by Michael Jubinville, MPH
Most kidney stones will pass in the urine on their own without further problems. Medicine is used to help the stone move through the urinary tract. Medicine also controls pain and fights infection. In some cases, surgery may be needed. A larger stone can be removed or broken up into smaller fragments so it is easier to pass in the urine.
People who have had kidney stones have a higher risk of them coming back. The care team will teach you how to strain your urine to catch the stone. Kidney stones are made from many types of minerals. Once the type is found, it will be easier to prevent having them again.
Kidney stone treatment includes:
Kidney stones. National Kidney Foundation website. Available at: https://www.kidney.org/atoz/content/kidneystones. Accessed April 2, 2019.
Kidney stones. Urology Care Foundation website. Available at: https://www.urologyhealth.org/urologic-conditions/kidney-stones. Accessed April 2, 2019.
Nephrolithiasis in adults. EBSCO DynaMed Plus website. Available at: http://www.dynamed.... Updated March 22, 2019. Accessed April 2, 2019.
Treatment for kidney stones. National Institute of Diabetes and Digestive and Kidney Diseases website. Available at: https://www.niddk.nih.gov/health-information/urologic-diseases/kidney-stones/treatment. Updated May 2017. Accessed April 2, 2019.

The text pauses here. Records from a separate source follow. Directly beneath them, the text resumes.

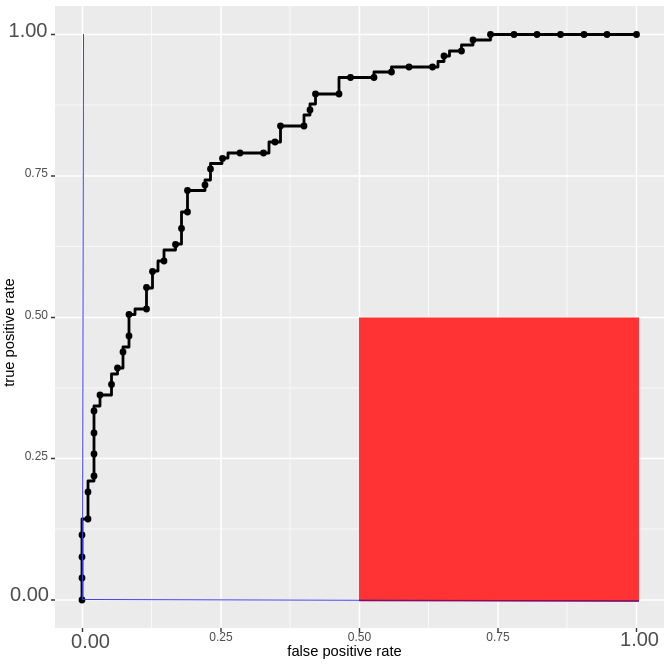
<!DOCTYPE html>
<html lang="en">
<head>
<meta charset="utf-8">
<title>ROC curve</title>
<style>
:root {
  --paper: #ffffff;
  --panel: #ebebeb;
  --grid: #ffffff;
  --ink: #000000;
  --label: #4d4d4d;
  --tick: #333333;
  --region: #ff3333;
  --guide: #3c3ce6;
}
* { margin: 0; padding: 0; box-sizing: border-box; }
html, body { width: 671px; height: 671px; overflow: hidden; background: var(--paper); }
.chart { display: block; font-family: "Liberation Sans", Arial, sans-serif; }
.panel { fill: var(--panel); }
.grid-major { stroke: var(--grid); stroke-width: 1.5; fill: none; }
.grid-minor { stroke: var(--grid); stroke-width: 0.7; fill: none; }
.ticks { stroke: var(--tick); stroke-width: 1.4; fill: none; }
.region { fill: var(--region); }
.guide { stroke: var(--guide); stroke-width: 1; fill: none; }
.region-edge { stroke: #8a0a5c; stroke-width: 1.4; }
.curve { stroke: var(--ink); stroke-width: 2.8; fill: none; stroke-linejoin: round; }
.points { fill: var(--ink); }
.labels { fill: var(--label); font-size: 12px; }
.labels .end { font-size: 20px; }
.y-labels { text-anchor: end; }
.x-labels { text-anchor: middle; }
.axis-title { fill: var(--ink); font-size: 14.7px; text-anchor: middle; }
</style>
</head>
<body>
<svg class="chart" width="671" height="671" viewBox="0 0 671 671" role="img" aria-label="ROC curve of true positive rate against false positive rate">
  <defs><circle id="dot" r="3.4"/></defs>

  <rect class="panel" x="55" y="6" width="609" height="622"/>
  <path class="grid-minor" d="M151.500 6V628M290 6V628M428.500 6V628M567 6V628M55 105H664M55 246.500H664M55 388H664M55 529H664"/>
  <path class="grid-major" d="M82.500 6V628M221 6V628M359.500 6V628M498 6V628M636.500 6V628M55 34.500H664M55 176H664M55 317.500H664M55 458.500H664M55 600H664"/>
  <path class="ticks" d="M51 34.500H55M51 176H55M51 317.500H55M51 458.500H55M51 600H55M82.500 628V632M221 628V632M359.500 628V632M498 628V632M636.500 628V632"/>

  <path class="curve" d="M82 600V519H88V481H94V406H100V395H111.500V374H117.500V368H123V347H129V314.500H135V309H146.500V288H152.500V271H158V261H164V250H175.500V244H181.500V212H187.500V190.500H205V180H210.500V163.500H222V158H228V153H269V142H280.500V126H304V115H310V104H315.500V94H339V77.500H374V72H391.500V67H438V61.500H444V56H449.500V51H461.500V45H473V40H490.500V34.500H636.500"/>
  <g class="points">
    <use href="#dot" x="82" y="600"/><use href="#dot" x="82" y="578"/><use href="#dot" x="82" y="557"/><use href="#dot" x="82" y="535"/>
    <use href="#dot" x="88" y="519"/><use href="#dot" x="88" y="492"/><use href="#dot" x="94" y="476"/><use href="#dot" x="94" y="454"/>
    <use href="#dot" x="94" y="433"/><use href="#dot" x="94" y="411"/><use href="#dot" x="100" y="395"/><use href="#dot" x="111.500" y="384.500"/>
    <use href="#dot" x="117.500" y="368"/><use href="#dot" x="123" y="352"/><use href="#dot" x="129" y="336"/><use href="#dot" x="129" y="314.500"/>
    <use href="#dot" x="146.500" y="309"/><use href="#dot" x="146.500" y="287.500"/><use href="#dot" x="152.500" y="271.500"/><use href="#dot" x="164" y="261"/>
    <use href="#dot" x="175.500" y="244.500"/><use href="#dot" x="181.500" y="228.500"/><use href="#dot" x="187.500" y="212"/><use href="#dot" x="187.500" y="190.500"/>
    <use href="#dot" x="205" y="185"/><use href="#dot" x="210.500" y="169"/><use href="#dot" x="222.500" y="158.500"/><use href="#dot" x="240" y="153"/>
    <use href="#dot" x="263.500" y="153"/><use href="#dot" x="275" y="142"/><use href="#dot" x="280.500" y="126"/><use href="#dot" x="304" y="126"/>
    <use href="#dot" x="310" y="110"/><use href="#dot" x="315.500" y="94"/><use href="#dot" x="339" y="94"/><use href="#dot" x="350.500" y="77.500"/>
    <use href="#dot" x="374" y="77.500"/><use href="#dot" x="391.500" y="72"/><use href="#dot" x="409" y="67"/><use href="#dot" x="432.500" y="67"/>
    <use href="#dot" x="444" y="56"/><use href="#dot" x="461.500" y="51"/><use href="#dot" x="473" y="40"/><use href="#dot" x="490.500" y="34.500"/>
    <use href="#dot" x="514" y="34.500"/><use href="#dot" x="537" y="34.500"/><use href="#dot" x="560.500" y="34.500"/><use href="#dot" x="584" y="34.500"/>
    <use href="#dot" x="607" y="34.500"/><use href="#dot" x="636.500" y="34.500"/>
  </g>

  <rect class="region" x="359" y="317.500" width="280" height="283.500"/>
  <path class="guide" d="M83.500 34L82.500 599.500L639 601"/>
  <line class="region-edge" x1="359" y1="600.500" x2="639" y2="601"/>

  <g class="labels y-labels">
    <text class="end" x="47.500" y="37">1.00</text>
    <text x="48" y="177">0.75</text>
    <text x="48" y="319">0.50</text>
    <text x="48" y="460">0.25</text>
    <text class="end" x="49" y="601">0.00</text>
  </g>
  <g class="labels x-labels">
    <text class="end" x="90.500" y="648">0.00</text>
    <text x="221" y="641">0.25</text>
    <text x="359.500" y="641">0.50</text>
    <text x="498" y="641">0.75</text>
    <text class="end" x="639.500" y="646">1.00</text>
  </g>
  <text class="axis-title" x="344.500" y="656">false positive rate</text>
  <text class="axis-title" transform="translate(14 332.500) rotate(-90)">true positive rate</text>
</svg>
</body>
</html>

Urinary calculi. Merck Manual Professional Version website. Available at: https://www.merckmanuals.com/professional/genitourinary-disorders/urinary-calculi/urinary-calculi. Updated March 2018. Accessed April 2, 2019.

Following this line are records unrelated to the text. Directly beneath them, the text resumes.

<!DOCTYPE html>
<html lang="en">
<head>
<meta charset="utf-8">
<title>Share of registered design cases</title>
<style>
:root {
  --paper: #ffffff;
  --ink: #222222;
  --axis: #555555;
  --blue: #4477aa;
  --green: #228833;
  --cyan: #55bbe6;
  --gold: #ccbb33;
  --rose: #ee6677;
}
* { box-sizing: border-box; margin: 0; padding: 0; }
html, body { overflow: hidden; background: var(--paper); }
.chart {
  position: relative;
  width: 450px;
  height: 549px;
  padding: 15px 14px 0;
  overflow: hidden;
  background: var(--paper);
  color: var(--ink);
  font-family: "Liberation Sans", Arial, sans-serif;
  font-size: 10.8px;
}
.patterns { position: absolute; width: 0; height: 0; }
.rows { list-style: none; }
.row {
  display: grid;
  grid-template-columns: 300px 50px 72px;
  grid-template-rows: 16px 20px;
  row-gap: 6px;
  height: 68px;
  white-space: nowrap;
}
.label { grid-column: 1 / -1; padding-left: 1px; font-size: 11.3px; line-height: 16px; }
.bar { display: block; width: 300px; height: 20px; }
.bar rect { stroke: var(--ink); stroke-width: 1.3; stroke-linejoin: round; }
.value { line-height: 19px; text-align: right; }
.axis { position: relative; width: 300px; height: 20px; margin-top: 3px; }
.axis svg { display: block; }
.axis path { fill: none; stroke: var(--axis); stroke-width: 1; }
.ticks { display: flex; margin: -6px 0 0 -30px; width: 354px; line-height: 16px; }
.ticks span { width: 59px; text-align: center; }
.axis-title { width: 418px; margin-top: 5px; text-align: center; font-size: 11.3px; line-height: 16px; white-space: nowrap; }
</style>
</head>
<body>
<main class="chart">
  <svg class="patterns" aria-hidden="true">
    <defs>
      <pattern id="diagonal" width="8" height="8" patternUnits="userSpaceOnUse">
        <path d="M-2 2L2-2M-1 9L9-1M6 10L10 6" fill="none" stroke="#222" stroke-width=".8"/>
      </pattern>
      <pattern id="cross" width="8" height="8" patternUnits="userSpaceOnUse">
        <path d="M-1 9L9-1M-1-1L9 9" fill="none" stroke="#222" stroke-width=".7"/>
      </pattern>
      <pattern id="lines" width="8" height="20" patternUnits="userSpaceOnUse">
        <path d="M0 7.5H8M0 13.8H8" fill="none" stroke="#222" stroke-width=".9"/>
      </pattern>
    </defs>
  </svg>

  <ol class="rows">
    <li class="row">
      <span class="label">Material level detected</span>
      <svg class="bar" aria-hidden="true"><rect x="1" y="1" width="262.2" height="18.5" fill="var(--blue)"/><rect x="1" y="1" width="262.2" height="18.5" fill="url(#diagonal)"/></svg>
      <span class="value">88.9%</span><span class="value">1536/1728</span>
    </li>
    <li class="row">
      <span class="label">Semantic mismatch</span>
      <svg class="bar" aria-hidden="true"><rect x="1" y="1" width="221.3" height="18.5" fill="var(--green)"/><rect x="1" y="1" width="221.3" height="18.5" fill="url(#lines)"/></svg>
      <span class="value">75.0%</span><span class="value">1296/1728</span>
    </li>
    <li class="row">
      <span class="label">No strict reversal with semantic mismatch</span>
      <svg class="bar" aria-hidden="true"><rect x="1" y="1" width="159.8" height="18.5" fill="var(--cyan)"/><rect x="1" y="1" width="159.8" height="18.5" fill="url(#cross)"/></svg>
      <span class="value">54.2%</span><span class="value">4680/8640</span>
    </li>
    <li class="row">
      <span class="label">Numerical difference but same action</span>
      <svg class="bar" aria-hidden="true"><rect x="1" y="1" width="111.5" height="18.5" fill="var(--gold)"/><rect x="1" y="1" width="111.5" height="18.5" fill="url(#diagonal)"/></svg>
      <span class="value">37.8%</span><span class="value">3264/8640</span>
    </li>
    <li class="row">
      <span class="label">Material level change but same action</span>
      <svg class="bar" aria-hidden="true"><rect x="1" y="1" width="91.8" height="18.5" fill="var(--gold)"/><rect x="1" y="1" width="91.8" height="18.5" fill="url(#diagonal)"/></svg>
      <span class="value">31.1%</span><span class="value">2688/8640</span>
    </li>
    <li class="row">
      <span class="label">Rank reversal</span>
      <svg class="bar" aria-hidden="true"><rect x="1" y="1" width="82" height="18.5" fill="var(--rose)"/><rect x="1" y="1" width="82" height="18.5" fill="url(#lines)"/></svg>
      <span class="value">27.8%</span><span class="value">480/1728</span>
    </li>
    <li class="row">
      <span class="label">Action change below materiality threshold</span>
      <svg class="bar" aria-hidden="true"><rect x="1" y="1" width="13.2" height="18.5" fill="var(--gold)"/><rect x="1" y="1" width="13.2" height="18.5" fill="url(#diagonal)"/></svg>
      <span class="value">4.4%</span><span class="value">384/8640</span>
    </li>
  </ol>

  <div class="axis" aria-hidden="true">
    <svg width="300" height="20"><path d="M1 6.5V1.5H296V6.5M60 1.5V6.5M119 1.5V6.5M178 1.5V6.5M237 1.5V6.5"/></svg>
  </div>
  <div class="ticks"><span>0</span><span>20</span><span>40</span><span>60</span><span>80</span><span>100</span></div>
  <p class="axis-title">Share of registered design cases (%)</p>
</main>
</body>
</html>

Last reviewed March 2019 by EBSCO Medical Review Board Adrienne Carmack, MD
Last Updated: 4/2/2019
EBSCO Information Services is fully accredited by URAC. URAC is an independent, nonprofit health care accrediting organization dedicated to promoting health care quality through accreditation, certification and commendation.
This content is reviewed regularly and is updated when new and relevant evidence is made available. This information is neither intended nor implied to be a substitute for professional medical advice. Always seek the advice of your physician or other qualified health provider prior to starting any new treatment or with questions regarding a medical condition.
To send comments or feedback to our Editorial Team regarding the content please email us at firstname.lastname@example.org. Our Health Library Support team will respond to your email request within 2 business days.